Save the Children, an organization which stands by the belief that “every child attains the right to survival, protection, development and participation,” has asked world leaders to leave no child behind with the coming of the 70th United Nations Global Assembly (UNGA) recently held in New York on Sept. 25.
Over the next 15 years, the agency believes that as many as 6,500 lives per day could be saved, totaling 35 million globally over this time span alone. This could be achieved through the implementation of stronger healthcare systems, the provision of free healthcare to mothers and children as well as increasing the number of medically trained workers to aid in caring for sick children.
The Sustainable Development Goals (SDGs) which replaced the Millennium Development Goals (MDGs) set in 2000, offer 17 new initiatives to be met by 2030 — these include ending extreme poverty, providing a better education and healthcare experience, ending violence against children and once and for all tackling malnutrition and preventable child deaths.
World leaders believe now is the time to act due to the “significant and historic window of opportunity” to mobilize and drive these changes forward.
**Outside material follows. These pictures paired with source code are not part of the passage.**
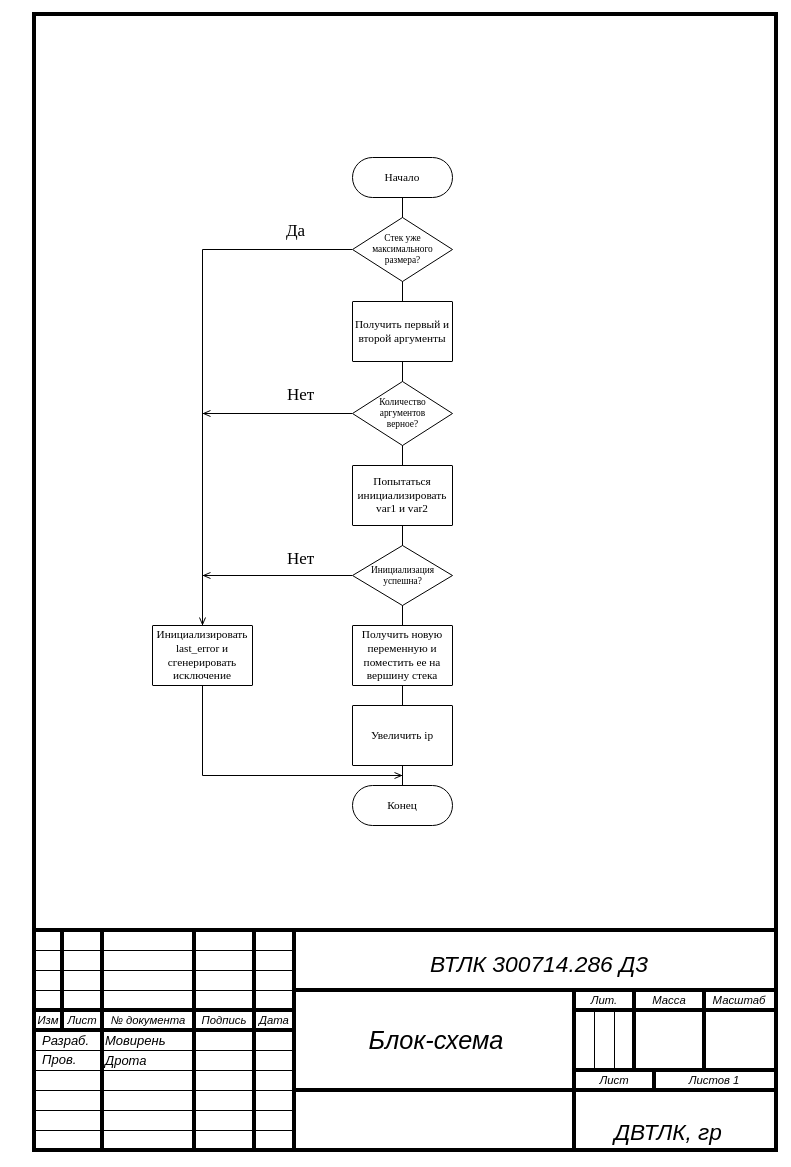
<!DOCTYPE html>
<html lang="ru">
<head>
<meta charset="utf-8">
<title>Блок-схема</title>
<style>
:root { --ink: #000; --paper: #fff; --rule: 4px solid var(--ink); --hair: 1px solid var(--ink); }
* { box-sizing: border-box; margin: 0; padding: 0; }
body { width: 791px; height: 1167px; overflow: hidden; background: var(--paper); color: var(--ink); }
.sheet { position: relative; width: 791px; height: 1167px; overflow: hidden; }
.frame { position: absolute; left: 32px; top: 12px; width: 746px; height: 1140px; border: var(--rule); }

/* Flowchart */
.flow { position: absolute; inset: 0; font: 11.3px/13.7px "Liberation Serif", serif; text-align: center; }
.wires { position: absolute; left: 0; top: 0; fill: none; stroke: var(--ink); stroke-width: 1; }
.wires .decision { fill: var(--paper); }
.node { position: absolute; left: 352px; width: 101px; height: 61px; display: flex; align-items: center; justify-content: center; white-space: nowrap; }
.step { border: var(--hair); border-radius: 1px; background: var(--paper); padding-right: 1px; }
.terminal { height: 41px; border: var(--hair); border-radius: 21px; background: var(--paper); padding-right: 1px; }
.question { height: 65px; font-size: 9.4px; line-height: 10.8px; }
.question.low { height: 61px; }
.branch { position: absolute; font-size: 17px; line-height: 20px; white-space: nowrap; }

/* Title block */
.title-block { position: absolute; left: 32px; top: 928px; width: 742px; height: 220px; display: flex; font: italic 11.3px/16px "Liberation Sans", sans-serif; white-space: nowrap; }
.revisions { width: 260px; }
.row { display: grid; grid-template-columns: 28px 40px 92px 60px 40px; height: 20px; background: linear-gradient(var(--ink), var(--ink)) 0 2px / 100% 1px no-repeat; }
.row.thick { background-size: 100% 4px; background-position: 0 0; }
.row.signer { grid-template-columns: 68px 92px 60px 40px; font-size: 13px; line-height: 14px; }
.row span { border-left: var(--rule); padding-top: 4px; text-align: center; }
.row.signer span { padding-top: 6px; }
.row.signer .person { text-align: left; padding-left: 1px; }
.row.signer .role { text-align: left; padding-left: 6px; }
.row.checker .role { padding-top: 5px; }
.main { width: 482px; display: grid; grid-template-columns: 280px 60px 20px 50px 72px; grid-template-rows: 60px 20px 60px 20px 60px; }
.main > div { border-left: var(--rule); border-top: var(--rule); display: flex; align-items: center; justify-content: center; min-width: 0; }
.main .code { grid-column: 1 / -1; font-size: 22.8px; padding: 8px 0 0 8px; }
.main .name { grid-column: 1; grid-row: 2 / 5; font-size: 25.3px; padding: 0 0 1px 4px; }
.main .mass { grid-column: 3 / 5; }
.main .scale { padding-right: 2px; }
.main .letters { display: grid; grid-template-columns: 18px 20px 18px; align-items: stretch; }
.letters span + span { border-left: var(--hair); }
.main .sheet-no { grid-column: 2 / 4; }
.main .sheet-count { grid-column: 4 / 6; padding-right: 2px; }
.main .blank { grid-column: 1; }
.main .group { grid-column: 2 / 6; align-items: flex-end; padding: 0 14px 2px 0; font-size: 22.6px; line-height: 26px; }
</style>
</head>
<body>
<main class="sheet">
  <div class="frame"></div>

  <section class="flow">
    <svg class="wires" width="791" height="1167" viewBox="0 0 791 1167" aria-hidden="true">
      <defs><path id="arrow" d="M-7 -3L0 0L-7 3"/></defs>
      <path d="M402.5 197V786"/>
      <path d="M352 249.5H202.5V625"/>
      <path d="M352 413.5H203M352 575.5H203"/>
      <path d="M202.5 685V775.5H402"/>
      <use href="#arrow" transform="translate(203.5 413.5) rotate(180)"/>
      <use href="#arrow" transform="translate(203.5 575.5) rotate(180)"/>
      <use href="#arrow" transform="translate(202.5 624.5) rotate(90)"/>
      <use href="#arrow" transform="translate(401.5 775.5)"/>
      <polygon class="decision" points="402.5,217.5 452.5,249.5 402.5,281.5 352.5,249.5"/>
      <polygon class="decision" points="402.5,381.5 452.5,413.5 402.5,445.5 352.5,413.5"/>
      <polygon class="decision" points="402.5,545.5 452.5,575.5 402.5,605.5 352.5,575.5"/>
    </svg>

    <div class="node terminal" style="top:157px">Начало</div>
    <div class="node question" style="top:217px">Стек уже<br>максимального<br>размера?</div>
    <div class="node step" style="top:301px">Получить первый и<br>второй аргументы</div>
    <div class="node question" style="top:381px">Количество<br>аргументов<br>верное?</div>
    <div class="node step" style="top:465px">Попытаться<br>инициализировать<br>var1 и var2</div>
    <div class="node question low" style="top:545px">Инициализация<br>успешна?</div>
    <div class="node step" style="top:625px">Получить новую<br>переменную и<br>поместить ее на<br>вершину стека</div>
    <div class="node step" style="top:705px">Увеличить ip</div>
    <div class="node terminal" style="top:785px">Конец</div>
    <div class="node step" style="left:152px;top:625px">Инициализировать<br>last_error и<br>сгенерировать<br>исключение</div>

    <span class="branch" style="left:286px;top:221px">Да</span>
    <span class="branch" style="left:287px;top:385px">Нет</span>
    <span class="branch" style="left:287px;top:549px">Нет</span>
  </section>

  <section class="title-block">
    <div class="revisions">
      <div class="row thick"><span></span><span></span><span></span><span></span><span></span></div>
      <div class="row"><span></span><span></span><span></span><span></span><span></span></div>
      <div class="row"><span></span><span></span><span></span><span></span><span></span></div>
      <div class="row"><span></span><span></span><span></span><span></span><span></span></div>
      <div class="row thick"><span>Изм</span><span>Лист</span><span>№ документа</span><span>Подпись</span><span>Дата</span></div>
      <div class="row thick signer"><span class="role">Разраб.</span><span class="person">Мовирень</span><span></span><span></span></div>
      <div class="row signer checker"><span class="role">Пров.</span><span class="person">Дрота</span><span></span><span></span></div>
      <div class="row signer"><span></span><span></span><span></span><span></span></div>
      <div class="row signer"><span></span><span></span><span></span><span></span></div>
      <div class="row signer"><span></span><span></span><span></span><span></span></div>
      <div class="row signer"><span></span><span></span><span></span><span></span></div>
    </div>
    <div class="main">
      <div class="code">ВТЛК 300714.286 Д3</div>
      <div class="name">Блок-схема</div>
      <div>Лит.</div>
      <div class="mass">Масса</div>
      <div class="scale">Масштаб</div>
      <div class="letters"><span></span><span></span><span></span></div>
      <div class="mass"></div>
      <div></div>
      <div class="sheet-no">Лист</div>
      <div class="sheet-count">Листов 1</div>
      <div class="blank"></div>
      <div class="group">ДВТЛК, гр</div>
    </div>
  </section>
</main>
</body>
</html>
The SDGS offer a chance for the UN to pick up where it left off with the MDGs, and end the evident inequalities that still exist.
Today, accomplishments vary across places, with some success but glaring inequalities seen within countries, like the 2 million newborns dying within their first week of life every year or India’s exclusive treatment of diseases.
“The country’s narrow focus on specific diseases, such as HIV, TB and malaria, and population groups, has also created silos that have overlooked the broader needs of health systems,” explains Save the Children.
Even with significant progress made in achieving global goals for education and the number of children out of school falling by almost half since 2000, the MDG of achieving universal primary education has still not been met.
Abongile Sipondo, head of advocacy at Save the Children South Africa, warns that the poorest children who do not receive a primary school education are the most vulnerable — reaching adulthood without the ability to read, write or count, which has a severe impact on their futures.
“Every child has the right to go to school, and South Africa has made significant progress in ensuring that children are attending, with 97 percent of children now registered, but whilst all of the richest children are finishing primary school, 15 percent of the poorest children do not even complete their primary education,” Sipondo says.
Currently, Save the Children states that 30 million people have pledged their support for Action 2015, which included tens of thousands of people worldwide engaging in mass rallies the night before the sustainable development goals were signed.
Time is of the essence for Action 2015, a citizens’ movement which collaborates with “2,000 organizations, networks and coalitions from over 150 countries united by the belief that 2015 is a critical year for progress in the fight against climate change, poverty and inequality,” states Save the Children.
For more information on how to become involved and help in the quest to end inequality, check out Action 2015’s website.
– Nikki Schaffer